Copy every line of the data that includes the string "addStars".

Source texts of formatted documents:
-- Opening Marker --

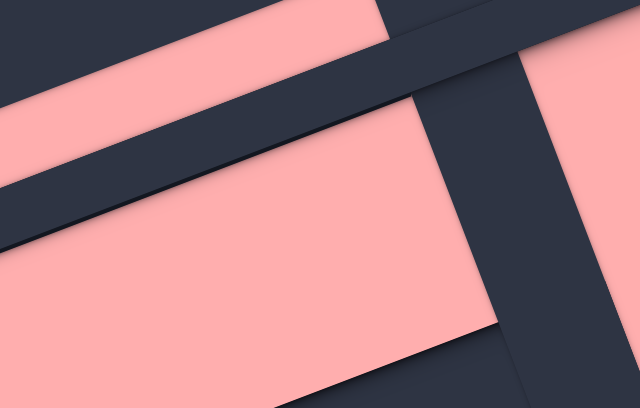
Give the GLSL for this background, as a WebGL 1 fragment shader.

```glsl
precision highp float;
// Layered paper background: slate bands crossing pink sheets with soft shadows.

uniform vec2 u_resolution;

const vec3 PINK = vec3(1.0, 0.682, 0.682);
const vec3 SLATE = vec3(0.18, 0.204, 0.263);
const vec3 INK = vec3(0.075, 0.09, 0.125);
const vec3 SHADE = vec3(0.045, 0.045, 0.065);

// Unit direction along the diagonal band; its normal points down the canvas.
const vec2 ALONG = vec2(0.934, -0.357);
const vec2 ACROSS = vec2(0.357, 0.934);

// Edge positions, in canvas heights.
const float CORNER_EDGE = 0.248;
const float BAND_TOP = 0.431;
const float BAND_BOTTOM = 0.570;
const float STRIP_BOTTOM = 0.580;
const float SHEET_BOTTOM = 1.173;
const float COLUMN_LEFT = 0.8578;
const float COLUMN_RIGHT = 1.138;

// Coverage of the side where the signed distance is negative.
float cover(float dist, float pixel) {
    return 1.0 - smoothstep(-0.6 * pixel, 0.6 * pixel, dist);
}

// Signed distance to the strip between two parallel edges.
float stripDistance(float x, float low, float high) {
    return max(low - x, x - high);
}

// Darkens the surface near an edge, fading with distance on either side.
vec3 castShadow(vec3 color, float dist, float strength, float width) {
    return mix(color, SHADE, strength * exp(-abs(dist) / width));
}

void main() {
    // Top-down coordinates, rotated into the frame of the bands.
    vec2 uv = gl_FragCoord.xy / u_resolution;
    vec2 p = vec2(uv.x * 1.567, 1.0 - uv.y);
    float pixel = 1.0 / u_resolution.y;
    float across = dot(p, ACROSS);
    float along = dot(p, ALONG);

    // Lower slate sheet, shaded by the pink sheet that ends at the column.
    float sheet = across - SHEET_BOTTOM;
    float rightSheet = COLUMN_RIGHT - along;
    vec3 lower = castShadow(SLATE, sheet, 0.85, 0.017);
    vec3 color = mix(lower, PINK, cover(min(sheet, rightSheet), pixel));

    // Slate column.
    float column = stripDistance(along, COLUMN_LEFT, COLUMN_RIGHT);
    color = castShadow(color, column, 0.22, 0.005);
    color = mix(color, SLATE, cover(column, pixel));

    // Slate corner at the upper left.
    float corner = across - CORNER_EDGE;
    float cornerSide = cover(max(corner, along - COLUMN_LEFT), pixel);
    color = castShadow(color, corner, 0.28 * step(along, COLUMN_LEFT), 0.007);
    color = mix(color, SLATE, cornerSide);

    // The dark strip under the band lies left of the column only.
    float leftSide = cover(along - COLUMN_LEFT, pixel);
    float bandEnd = mix(BAND_BOTTOM, STRIP_BOTTOM, leftSide);
    float below = across - bandEnd;
    float above = BAND_TOP - across;

    // Diagonal band and its shadows.
    float strength = mix(0.65, 0.42, leftSide);
    float width = mix(0.018, 0.010, leftSide);
    color = castShadow(color, below, strength, width);
    color = castShadow(color, above, 0.25, 0.006);
    color = mix(color, INK, cover(max(above, below), pixel));
    float band = stripDistance(across, BAND_TOP, BAND_BOTTOM);
    color = mix(color, SLATE, cover(band, pixel));

    gl_FragColor = vec4(color, 1.0);
}
```
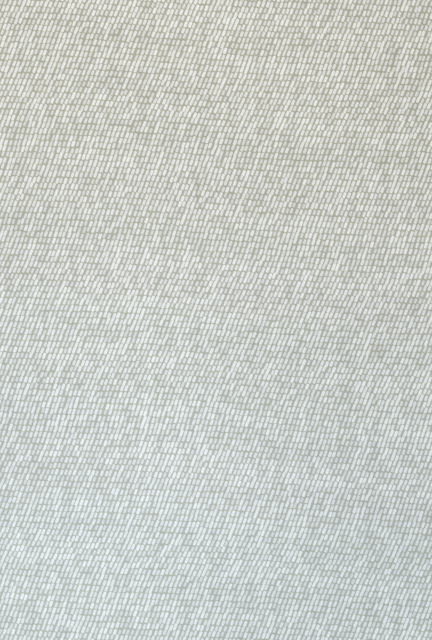
Write a Shadertoy shader that draws this texture.

```glsl
// Pale woven cloth: staggered rows of short, steep stitches under soft, cooling light.

float hash(vec2 p) {
    p = fract(p * vec2(0.1031, 0.1137));
    p += dot(p, p.yx + 33.33);
    return fract((p.x + p.y) * p.x * 97.0);
}

float segmentDistance(vec2 p, vec2 halfAxis) {
    float t = clamp(dot(p, halfAxis) / dot(halfAxis, halfAxis), -1.0, 1.0);
    return length(p - t * halfAxis);
}

// Thread coverage in x, brightness of the topmost thread in y
vec2 weave(vec2 uv, float pixel) {
    // About 96 stitches across and 106 rows down, rows falling slightly rightwards
    vec2 grid = uv * vec2(142.0, 106.0);
    grid.y += 5.0 * uv.x + 0.2 * sin(uv.x * 11.0 + uv.y * 4.0);
    grid.x += 0.25 * sin(uv.y * 17.0 + uv.x * 3.0);
    vec2 result = vec2(0.0, 0.5);
    for (int j = -1; j <= 1; j++) {
        float row = floor(grid.y) + float(j);
        // Half-step stagger, with a small sway that turns the diagonals into diamonds
        float shift = 0.5 * mod(row, 2.0) + 0.22 * sin(row * 0.42);
        float column = floor(grid.x - shift);
        for (int i = -1; i <= 1; i++) {
            vec2 id = vec2(column + float(i), row);
            float tone = hash(id + 19.0);
            vec2 center = id + 0.5 + vec2(shift, 0.0);
            center += 0.22 * (vec2(hash(id + 41.0), hash(id + 73.0)) - 0.5);
            vec2 offset = (grid - center) * vec2(1.0, 1.34);
            // A few stitches run long and join the row above
            float stretch = 0.85 + 0.3 * tone + 0.5 * step(0.86, hash(id + 5.0));
            vec2 halfAxis = vec2(0.13, 0.32) * stretch;
            float d = segmentDistance(offset, halfAxis);
            float radius = 0.27 + 0.07 * tone;
            float cover = 1.0 - smoothstep(radius - pixel, radius + pixel, d);
            if (cover > result.x) result = vec2(cover, tone);
        }
    }
    return result;
}

void mainImage(out vec4 fragColor, in vec2 fragCoord) {
    vec2 uv = fragCoord / iResolution.y;
    vec2 st = fragCoord / iResolution.xy;
    vec2 stitch = weave(uv, max(130.0 / iResolution.y, 0.14));

    // Warm at the top, cool towards the bottom
    float warmth = smoothstep(0.1, 1.0, st.y + 0.08 * st.x);
    vec3 gap = mix(vec3(0.69, 0.72, 0.69), vec3(0.68, 0.68, 0.61), warmth);
    vec3 thread = mix(vec3(0.86, 0.89, 0.91), vec3(0.88, 0.88, 0.87), warmth);
    thread += 0.07 * (stitch.y - 0.5);
    vec3 color = mix(gap, thread, stitch.x);

    // Faint crossing diagonals and uneven wear
    float bands = sin(uv.x * 70.0 + uv.y * 38.0) * sin(uv.x * 61.0 - uv.y * 43.0);
    float wear = sin(uv.x * 9.0 + 2.0 * sin(uv.y * 6.0)) * sin(uv.y * 13.0 + uv.x * 5.0);
    color += 0.012 * bands + 0.008 * wear;

    // Soft light from the lower left, dimmer at the lower right corner
    color += 0.02 * exp(-6.0 * dot(st - vec2(0.25, 0.25), st - vec2(0.25, 0.25)));
    color -= 0.03 * smoothstep(0.6, 1.3, st.x + 0.4 * (1.0 - st.y));
    color += 0.012 * (hash(floor(uv * 512.0)) - 0.5);
    fragColor = vec4(clamp(color, 0.0, 1.0), 1.0);
}
```
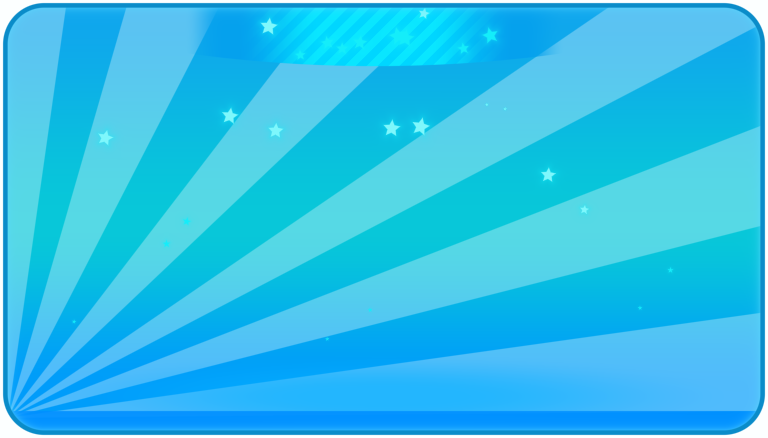
Reproduce this background procedurally as a Shadertoy shader.

```glsl
// A rounded blue panel with pale rays fanning out of its lower left corner,
// a striped lamp at the top, a glowing floor and scattered stars.
// Rays flip a mask at each edge angle; lengths are in canvas heights.

const vec3 PAPER = vec3(0.99, 1.0, 1.0);
const vec3 BORDER = vec3(0.04, 0.55, 0.79);
const vec3 SKY_TOP = vec3(0.06, 0.65, 0.93);
const vec3 SKY_MID = vec3(0.03, 0.78, 0.85);
const vec3 SKY_LOW = vec3(0.0, 0.61, 0.98);
const vec3 FLOOR = vec3(0.0, 0.56, 1.0);
const vec3 FLOOR_GLOW = vec3(0.02, 0.70, 1.0);
const vec3 LAMP_RIM = vec3(0.02, 0.63, 0.93);
const vec3 LAMP_CORE = vec3(0.0, 0.84, 1.0);
const vec3 LAMP_STRIPE = vec3(0.05, 0.93, 1.0);
const vec3 STAR_CYAN = vec3(0.08, 0.93, 0.98);
const vec3 STAR_PALE = vec3(0.60, 0.98, 0.99);

const vec2 RAY_ORIGIN = vec2(0.018, 0.046);
const float RAY_TINT = 0.315;
const float RAY_EDGES[11] = float[11](
    0.5, 7.94, 14.3, 21.2, 27.6, 34.35, 43.5, 52.5, 62.8, 73.9, 81.95);

const float MARGIN = 0.007;
const float CORNER = 0.094;
const float BORDER_WIDTH = 0.0105;
const float FLOOR_Y = 0.0616;
const vec2 LAMP_BOTTOM = vec2(0.856, 0.849);
const float LAMP_HALF = 0.434;
const float STRIPE_PERIOD = 0.050;
const int FIELD_STARS = 16;
const int LAMP_STARS = 10;

// Three random values without sine
vec3 hash31(float n) {
    vec3 v = fract(vec3(n) * vec3(0.1031, 0.1030, 0.0973));
    v += dot(v, v.yzx + 33.33);
    return fract((v.xxy + v.yzz) * v.zyx);
}

float boxDistance(vec2 p, vec2 halfSize, float radius) {
    vec2 q = abs(p) - halfSize + radius;
    return length(max(q, 0.0)) + min(max(q.x, q.y), 0.0) - radius;
}

float starDistance(vec2 p, float r) {
    const vec2 k = vec2(0.80902, -0.58779);
    p.x = abs(p.x);
    p -= 2.0 * max(dot(k, p), 0.0) * k;
    p -= 2.0 * max(dot(vec2(-k.x, k.y), p), 0.0) * vec2(-k.x, k.y);
    p = vec2(abs(p.x), p.y - r);
    vec2 side = 0.5 * vec2(-k.y, k.x) - vec2(0.0, 1.0);
    float h = clamp(dot(p, side) / dot(side, side), 0.0, r);
    return length(p - side * h) * sign(p.y * side.x - p.x * side.y);
}

// Stars spread in even columns between two corners, at random heights
vec3 addStars(vec3 col, vec2 p, int count, vec2 lo, vec2 hi, vec2 radii, float seed, float aa) {
    for (int i = 0; i < count; i++) {
        vec3 rnd = hash31(float(i) + seed);
        vec2 place = vec2((float(i) + rnd.x) / float(count), rnd.y);
        float r = mix(radii.x, radii.y, rnd.z * rnd.z);
        vec2 q = p - mix(lo, hi, place);
        float tilt = (rnd.x - 0.5) * 0.5;
        q = mat2(cos(tilt), -sin(tilt), sin(tilt), cos(tilt)) * q;
        float d = starDistance(q, r);
        vec3 tint = mix(STAR_CYAN, STAR_PALE, step(0.55, rnd.y) * 0.8);
        col = mix(col, STAR_CYAN, 0.35 * exp(-max(d, 0.0) / (0.4 * r)));
        col = mix(col, tint, smoothstep(aa, -aa, d));
    }
    return col;
}

float rayMask(vec2 p, float aa) {
    float mask = 0.0;
    for (int i = 0; i < 11; i++) {
        float a = radians(RAY_EDGES[i]);
        float d = dot(p - RAY_ORIGIN, vec2(-sin(a), cos(a)));
        mask = mix(mask, 1.0 - mask, smoothstep(-aa, aa, d));
    }
    return mask;
}

void mainImage(out vec4 fragColor, in vec2 fragCoord) {
    vec2 p = fragCoord / iResolution.y;
    float aspect = iResolution.x / iResolution.y;
    float aa = 0.8 / iResolution.y;

    // Sky and rays
    vec3 col = mix(SKY_MID, SKY_TOP, smoothstep(0.5, 1.0, p.y));
    col = mix(SKY_LOW, col, smoothstep(0.1, 0.48, p.y));
    col = mix(col, vec3(1.0), RAY_TINT * rayMask(p, aa));

    // Floor band with the glow above it
    vec2 g = (p - vec2(0.5 * aspect, 0.095)) / vec2(0.83, 0.10);
    col = mix(col, FLOOR_GLOW, 0.6 * smoothstep(1.0, 0.2, length(g)));
    col = mix(col, FLOOR, 0.9 * smoothstep(aa, -aa, p.y - FLOOR_Y));
    col = addStars(col, p, FIELD_STARS, vec2(0.15, 0.19), vec2(1.58, 0.79),
                   vec2(0.003, 0.022), 7.0, aa);

    // Lamp: curved lower edge, soft sides, slanted stripes
    float across = abs(p.x - LAMP_BOTTOM.x);
    float curve = LAMP_BOTTOM.y + 0.03 * pow(across / LAMP_HALF, 2.0);
    float core = smoothstep(0.32, 0.12, across);
    float slant = abs(fract((p.x - p.y) / STRIPE_PERIOD) - 0.5) * STRIPE_PERIOD;
    float stripe = smoothstep(-aa, aa, slant - 0.25 * STRIPE_PERIOD);
    vec3 lamp = mix(LAMP_RIM, mix(LAMP_CORE, LAMP_STRIPE, 0.7 * stripe), core);
    lamp = addStars(lamp, p, LAMP_STARS, vec2(0.60, 0.87), vec2(1.12, 0.97),
                    vec2(0.011, 0.028), 31.0, aa);
    col = mix(col, lamp, smoothstep(-aa, aa, p.y - curve) * smoothstep(LAMP_HALF, 0.34, across));

    // Inner sheen, border and paper outside
    vec2 center = vec2(0.5 * aspect, 0.5);
    float d = boxDistance(p - center, center - MARGIN, CORNER);
    float inset = max(-d - BORDER_WIDTH, 0.0);
    col = mix(col, vec3(0.35, 0.85, 1.0), 0.5 * exp(-inset / 0.008));
    col = mix(col, BORDER, smoothstep(-aa, aa, d + BORDER_WIDTH));
    col = mix(col, PAPER, smoothstep(-aa, aa, d));
    fragColor = vec4(col, 1.0);
}
```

-- Closing Marker --

Written response →
vec3 addStars(vec3 col, vec2 p, int count, vec2 lo, vec2 hi, vec2 radii, float seed, float aa) {
    col = addStars(col, p, FIELD_STARS, vec2(0.15, 0.19), vec2(1.58, 0.79),
    lamp = addStars(lamp, p, LAMP_STARS, vec2(0.60, 0.87), vec2(1.12, 0.97),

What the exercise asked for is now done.